One area of the Building Safety Act with obvious potential to transform the character of the construction industry is the competency requirement placed on site operatives.
The Hackitt Review described a fragmented industry of competing competency frameworks, and installers failing to understand how to achieve good quality work, how their work related to other disciplines and how it contributed to the safety of the building as a whole.
Part of the cultural change required by the Hackitt Review is that individuals in technical and crafts groups are self-aware, honest about their own competencies and not ashamed or afraid to ask for training where they know they need it.
Who can do the job?
As the new regime takes shape over the next 18 months from the Building Safety Act becoming law, anyone involved in building work must now be competent to do their job properly. That means having the skills, knowledge, experience and behaviour necessary for the role.
The act’s requirements are arguably most challenging for craft groups linked to package management, supervision regimes and individual competency records.
“An updated set of regulations will provide detail requiring those carrying out building work to notify the relevant people when they are no longer competent for their roles”
A main contractor needs to be able to spot the inadequacies in a subcontractor’s people, not just their own.

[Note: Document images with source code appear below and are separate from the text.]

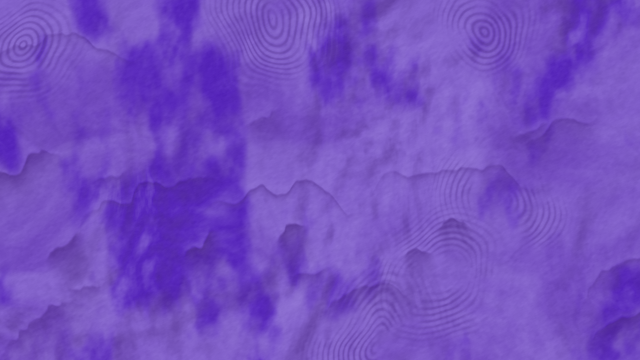
Give the GLSL for this texture, as a Shadertoy shader.

```glsl
// Violet modelling clay with soft dents, shaded ledges, creases and fingerprints.

const vec3 VIOLET = vec3(0.445, 0.292, 0.750);
const vec3 LILAC = vec3(0.512, 0.385, 0.795);
const vec3 INK = vec3(0.315, 0.115, 0.725);
const vec3 SHADOW = vec3(0.315, 0.185, 0.545);
const vec3 PALE = vec3(0.600, 0.500, 0.855);
const float TAU = 6.28318;

float hash(vec2 p) {
    vec3 q = fract(vec3(p.xyx) * 0.1031);
    q += dot(q, q.yzx + 33.33);
    return fract((q.x + q.y) * q.z);
}

float noise(vec2 p) {
    vec2 i = floor(p), f = fract(p);
    f = f * f * f * (f * (f * 6.0 - 15.0) + 10.0);
    float low = mix(hash(i), hash(i + vec2(1, 0)), f.x);
    float high = mix(hash(i + vec2(0, 1)), hash(i + vec2(1, 1)), f.x);
    return mix(low, high, f.y);
}

mat2 rotation(float angle) {
    float c = cos(angle), s = sin(angle);
    return mat2(c, -s, s, c);
}

float fbm(vec2 p, int octaves) {
    float sum = 0.0, weight = 0.5, total = 0.0;
    for (int i = 0; i < octaves; i++) {
        sum += weight * noise(p);
        total += weight;
        weight *= 0.5;
        p = rotation(0.6) * p * 2.03 + 17.3;
    }
    return sum / total;
}

// Soft hand-pressed relief, slightly taller than wide
float relief(vec2 p) {
    vec2 warp = vec2(noise(p * 4.0 + 3.0), noise(p * 4.0 + 41.0)) - 0.5;
    return fbm((p + 0.16 * warp) * vec2(6.5, 4.2) + 9.0, 5);
}

// Ledge with a crisp upper edge: x = shade below it, y = light above it
vec2 ledge(vec2 p, vec2 center, float halfWidth, float angle, float fade, float seed) {
    vec2 q = rotation(angle) * (p - center);
    float u = q.x / halfWidth;
    float edge = halfWidth * 0.38 * (1.0 - u * u);
    edge += (noise(vec2(q.x * 16.0, seed)) - 0.5) * 0.055;
    edge += (noise(vec2(q.x * 55.0, seed + 5.0)) - 0.5) * 0.012;
    float below = edge - q.y;
    float span = 1.0 - smoothstep(0.35, 1.0, abs(u));
    float shade = smoothstep(-0.003, 0.007, below) * exp(-max(below, 0.0) / fade);
    float rim = smoothstep(0.004, -0.008, below) * exp(min(below, 0.0) / 0.022);
    return vec2(shade, rim) * span;
}

// Fingerprint whorl: x = signed ridges, y = coverage
vec2 fingerprint(vec2 p, vec2 center, float radius, float angle, float seed) {
    vec2 q = rotation(angle) * (p - center);
    q += 0.045 * (vec2(noise(p * 8.0 + seed), noise(p * 8.0 - seed)) - 0.5);
    float r = length(q * vec2(1.0, 0.72));
    float ridges = sin(TAU * 66.0 * r + 1.2 * noise(p * 30.0 + seed));
    float cover = 1.0 - smoothstep(radius * 0.35, radius, length(q));
    cover *= smoothstep(0.28, 0.62, fbm(p * 8.0 + seed * 3.0, 3));
    return vec2(ridges * cover, cover);
}

void mainImage(out vec4 fragColor, in vec2 fragCoord) {
    vec2 p = fragCoord / iResolution.y;

    // Pigment: cloudy violet and lilac, streaked by kneading
    float cloud = fbm(p * vec2(3.0, 4.5) + 2.0 * noise(p * 2.5), 5);
    vec3 color = mix(VIOLET, LILAC, smoothstep(0.3, 0.68, cloud));
    float stainArea = exp(-dot((p - vec2(0.42, 0.46)) * vec2(3.0, 2.4), (p - vec2(0.42, 0.46)) * vec2(3.0, 2.4)));
    float stain = fbm(p * vec2(8.0, 5.0) + 61.0, 4) + 0.30 * stainArea;
    color = mix(color, INK, 0.85 * smoothstep(0.56, 0.86, stain));

    // Broad light from the upper left
    vec2 toLight = vec2(-0.010, 0.012);
    float slope = relief(p - toLight) - relief(p + toLight);
    float roughness = 0.45 + 0.75 * smoothstep(0.35, 0.65, noise(p * 3.0 + 7.0));
    slope *= roughness;
    color = mix(color, PALE, clamp(slope * 2.2, 0.0, 0.5));
    color = mix(color, SHADOW, clamp(-slope * 2.2, 0.0, 0.45));

    // Ledges of torn clay, crowded to the left, then thin creases
    for (int i = 0; i < 20; i++) {
        float id = float(i);
        float a = hash(vec2(id, 3.0)), b = hash(vec2(id, 11.0)), c = hash(vec2(id, 23.0));
        bool crease = i > 14;
        vec2 center = vec2(1.8 * pow(fract(id * 0.618 + 0.1 * a), 1.3), 0.06 + 0.78 * b);
        float halfWidth = crease ? 0.18 + 0.14 * c : 0.05 + 0.13 * c * c;
        float fade = crease ? 0.010 : 0.025 + 0.035 * a;
        vec2 mark = ledge(p, center, halfWidth, 0.75 * a - 0.15, fade, id * 7.0);
        float strength = 0.35 + 0.45 * hash(vec2(id, 37.0));
        color = mix(color, SHADOW, strength * mark.x);
        color = mix(color, PALE, 0.28 * mark.y);
    }

    // Fingerprints along the top and at the lower right
    for (int i = 0; i < 6; i++) {
        float id = float(i);
        float a = hash(vec2(id, 51.0)), b = hash(vec2(id, 67.0));
        vec2 center = i < 3 ? vec2(0.06 + 0.64 * id + 0.08 * a, 0.87 + 0.1 * b)
                            : vec2(1.40 - 0.17 * (id - 3.0), 0.42 - 0.20 * (id - 3.0) + 0.06 * b);
        vec2 print = fingerprint(p, center, 0.17 + 0.09 * a, 2.0 * b - 1.0, id * 13.0);
        color = mix(color, SHADOW, 0.30 * max(-print.x, 0.0) + 0.07 * print.y);
        color = mix(color, PALE, 0.22 * max(print.x, 0.0));
    }

    // Fine skin texture
    float skin = fbm(rotation(0.5) * p * vec2(70.0, 130.0), 3) - 0.5;
    color += 0.045 * skin;
    fragColor = vec4(clamp(color, 0.0, 1.0), 1.0);
}
```
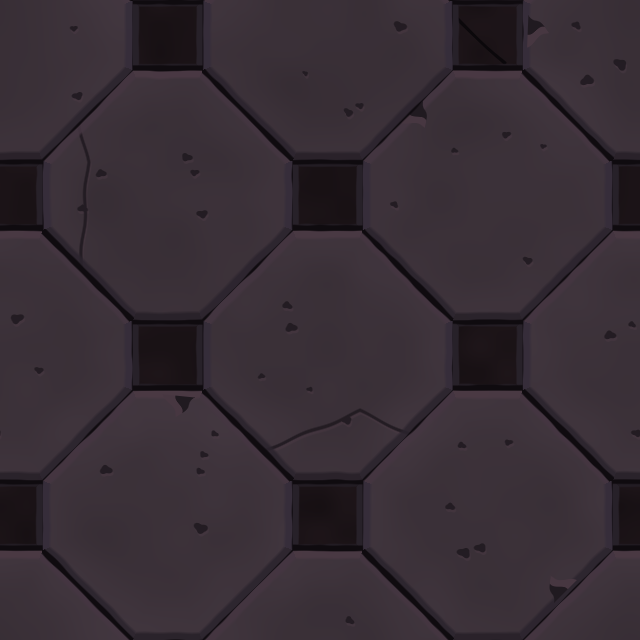
Write a Shadertoy shader that draws this texture.

```glsl
// Dark bevelled octagon floor slabs with sunken square insets, pits, chips and cracks.

const float GRID = 4.0;            // half-steps of the pattern across the canvas
const float SLAB_HALF = 0.782;     // slab half width, in grid units
const float INSET_HALF = 0.218;    // inset half width
const vec2 ORIGIN = vec2(0.262, 0.9447);

const vec3 STONE = vec3(0.232, 0.192, 0.222);
const vec3 HIGHLIGHT = vec3(0.295, 0.225, 0.268);
const vec3 SIDE = vec3(0.205, 0.173, 0.226);
const vec3 SHADOW = vec3(0.150, 0.124, 0.155);
const vec3 JOINT = vec3(0.060, 0.043, 0.060);
const vec3 INSET = vec3(0.103, 0.073, 0.087);
const vec3 PIT = vec3(0.125, 0.100, 0.125);

float hash(vec2 p) {
    vec3 q = fract(vec3(p.xyx) * 0.1031);
    q += dot(q, q.yzx + 33.33);
    return fract((q.x + q.y) * q.z);
}

// Value noise that wraps after "period" cells per canvas.
float noise(vec2 uv, float period) {
    vec2 p = uv * period, i = floor(p), f = fract(p);
    f = f * f * (3.0 - 2.0 * f);
    vec2 lo = mod(i, period), hi = mod(i + 1.0, period);
    return mix(mix(hash(lo), hash(vec2(hi.x, lo.y)), f.x),
               mix(hash(vec2(lo.x, hi.y)), hash(hi), f.x), f.y);
}

float fill(float d, float px) { return clamp(0.5 - d / px, 0.0, 1.0); }

bool same(vec2 a, vec2 b) { return distance(a, b) < 0.1; }

vec2 wrapId(vec2 c) { return floor(mod(c + 0.5, GRID)); }

float segment(vec2 p, vec2 a, vec2 b) {
    vec2 v = b - a;
    return length(p - a - v * clamp(dot(p - a, v) / dot(v, v), 0.0, 1.0));
}

// Small rounded pits, a handful on each slab.
float pits(vec2 p, vec2 id) {
    float d = 1.0;
    for (float i = 0.0; i < 5.0; i++) {
        vec2 seed = id * 7.0 + vec2(i * 13.0, i * 5.0 + 3.0);
        float angle = 6.2832 * hash(seed), radius = mix(0.2, 0.62, hash(seed + 41.0));
        vec2 q = p - radius * vec2(cos(angle), sin(angle));
        float size = mix(0.018, 0.043, hash(seed + 83.0)), turn = hash(seed + 19.0) - 0.7;
        q = mat2(cos(turn), -sin(turn), sin(turn), cos(turn)) * q;
        float lumps = 1.0 + 0.18 * sin(3.0 * atan(q.y, q.x) + angle);
        d = min(d, length(q * vec2(1.0, 1.45)) - size * lumps);
    }
    return d;
}

float cracks(vec2 p, vec2 id) {
    p += 0.008 * sin(p.yx * 17.0 + 1.0);
    float d = 1.0;
    if (same(id, vec2(0, 3))) {
        vec2 bend = vec2(-0.5, 0.2);
        d = min(segment(p, vec2(-0.55, 0.44), bend), segment(p, bend, vec2(-0.54, -0.45)));
    }
    if (same(id, vec2(1, 2))) {
        vec2 bend = vec2(0.21, -0.35);
        d = min(segment(p, vec2(-0.40, -0.59), bend), segment(p, bend, vec2(0.50, -0.49)));
    }
    if (same(id, vec2(2, 0))) d = segment(p, vec2(-0.19, 0.1), vec2(0.1, -0.17));
    return d - 0.010;
}

// Two-tone broken wedge on the rim of a slab, pointing inwards.
vec3 chip(vec3 color, vec2 p, float angle, float radius, float px) {
    vec2 outward = vec2(cos(angle), sin(angle));
    vec2 q = p - radius * outward;
    float along = dot(q, vec2(-outward.y, outward.x)), inward = -dot(q, outward);
    along += 0.012 * sin(inward * 50.0);
    float d = max(abs(along) * 0.8 + inward * 0.6, -inward) - 0.05;
    vec3 facet = mix(HIGHLIGHT * 0.95, PIT, fill(along + inward * 0.4, px));
    return mix(color, facet, fill(d, px));
}

vec3 slab(vec2 p, vec2 id, vec2 uv, float px) {
    vec2 a = abs(p);
    float wobble = 0.010 * (noise(uv, 40.0) - 0.5);
    float diagonal = (1.0 - a.x - a.y) * 0.7071, straight = SLAB_HALF - max(a.x, a.y);
    bool onDiagonal = diagonal < straight;
    float d = min(diagonal, straight) + wobble;
    vec2 n = onDiagonal ? sign(p) * 0.7071 : (a.x > a.y ? vec2(sign(p.x), 0) : vec2(0, sign(p.y)));

    // Mottled face, lighter towards the rim.
    float mottle = 0.6 * noise(uv, 6.0) + 0.4 * noise(uv + 0.37, 17.0) - 0.5;
    vec3 color = STONE * (1.0 + 0.13 * mottle + 0.04 * (hash(id + 5.0) - 0.5));
    color *= 0.98 + 0.06 * smoothstep(0.35, 0.05, d) + 0.02 * p.y;

    // Pits and cracks, each with a lit lower lip.
    vec2 above = p + vec2(-0.006, 0.016);
    float wear = min(pits(p, id), cracks(p, id));
    float lip = min(pits(above, id), cracks(above, id));
    color = mix(color, HIGHLIGHT, 0.45 * fill(lip, px * 1.5));
    color = mix(color, PIT, 0.9 * fill(wear, px * 1.5));

    // Bevel lit from above, then the dark joint.
    vec3 bevel = mix(SIDE, n.y > 0.0 ? HIGHLIGHT : SHADOW, abs(n.y));
    color = mix(color, bevel, 0.85 * fill(d - 0.050, px + 0.012));
    if (same(id, vec2(2, 3))) color = chip(color, p, 2.30, 0.66, px);
    if (same(id, vec2(0, 1))) color = chip(color, p, 1.47, 0.70, px);
    if (same(id, vec2(2, 1))) color = chip(color, p, -0.785, 0.63, px);
    if (same(id, vec2(3, 0))) color = chip(color, p, 3.10, 0.70, px);
    float jointWidth = onDiagonal ? (n.x * n.y > 0.0 ? 0.016 : 0.004) : 0.003;
    return mix(color, JOINT, fill(d - jointWidth, px * 1.5));
}

vec3 inset(vec2 p, vec2 id, vec2 uv, float px) {
    vec2 a = abs(p);
    float wobble = 0.008 * (noise(uv, 48.0) - 0.5);
    vec3 frame = a.x > a.y ? SHADOW * 1.03 : SHADOW * 0.88;
    vec3 face = INSET * (0.84 + 0.32 * noise(uv, 24.0));
    face = mix(face, JOINT * 0.7, fill(cracks(p, id), px));
    vec3 color = mix(frame, face, fill(max(a.x, a.y) - 0.180 + wobble, px * 1.5));
    float edgeShade = min(INSET_HALF - 0.024 - p.y, p.y + INSET_HALF - 0.032) + wobble;
    return mix(color, JOINT, fill(edgeShade, px * 1.5));
}

void mainImage(out vec4 fragColor, in vec2 fragCoord) {
    vec2 uv = fragCoord / iResolution.xy;
    float px = GRID / iResolution.y;
    vec2 g = (uv - ORIGIN) * GRID;

    // Slabs and insets sit on opposite squares of a checkerboard.
    vec2 diag = vec2(g.x + g.y, g.x - g.y);
    vec2 odd = 2.0 * floor(diag * 0.5) + 1.0, even = 2.0 * floor(diag * 0.5 + 0.5);
    vec2 slabCenter = 0.5 * vec2(odd.x + odd.y, odd.x - odd.y);
    vec2 insetCenter = 0.5 * vec2(even.x + even.y, even.x - even.y);
    vec2 q = g - insetCenter;
    vec3 color = slab(g - slabCenter, wrapId(slabCenter), uv, px);
    vec3 sunken = inset(q, wrapId(insetCenter), uv, px);
    color = mix(color, sunken, fill(max(abs(q.x), abs(q.y)) - INSET_HALF, px));
    fragColor = vec4(color, 1.0);
}
```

Does a bricklayer have the competency to install passive fire protection in a cavity, for example?
The cultural change, training, metrics, tools and resources applied to health and safety now need to be applied to technical competency. But the new regime goes much further in a belt-and-braces structure of pre-qualification, competency frameworks, guidance, accreditations and statutory oversight.
An updated set of regulations will provide detail requiring those carrying out building work to notify the relevant people when they are no longer competent for their roles or work arises for which they do not have the competence.
For higher-risk buildings, the government intends to provide guidance on the skills, knowledge, experience, and behaviour and organisational capability needed, and it is working with the British Standards Institution to create a suite of national competence standards.
A statutory Industry Competence Committee will be established within the Building Safety Regulator to support the industry’s own work to raise competence. It will monitor and help to improve industry competence, publishing guidance, and advising the industry and the Building Safety Regulator.
Professional and trade bodies have been challenged to develop ways for their members to demonstrate their competence, with robust assurance processes.
Organisations must have appropriate management systems, processes, policies and resources. A set of standards covering the competency requirements for the statutory Principal Contractor role should be available in mid-2022.
Competency tracking platforms linked with learning management systems and competency passporting are key tools in delivering the expectations of the act.
Main contractors must recognise their role in supporting the upskilling of all groups, with particular support for craft groups. A toolbox talk is a good starting point, but far more thorough supervision and validation is going to be required.
Competency goes beyond the abilities of a skilled tradesperson. Individuals also need to understand key hold points for their trade package, and the digital inspection and verification process necessary to satisfy the requirements of the Golden Thread.
This isn’t a charter for excluding the inexperienced from site. Individuals being trained in building work are exempt, provided they are appropriately supervised by a competent individual.
Much can be achieved through buddying on site. Those with recent training and data-management skills can be buddied with those with experience. Learning should be a two-way process.
The new regime presents an even greater recruitment challenge for the industry at a time of labour shortages, but the potential to transform our industry must be obvious. An individual operative will not only be more comprehensively trained than they were before, but they will have the competency passport to prove their skills and knowledge. That should prove empowering. In raising the status of operative roles, it could even support recruitment in the medium term.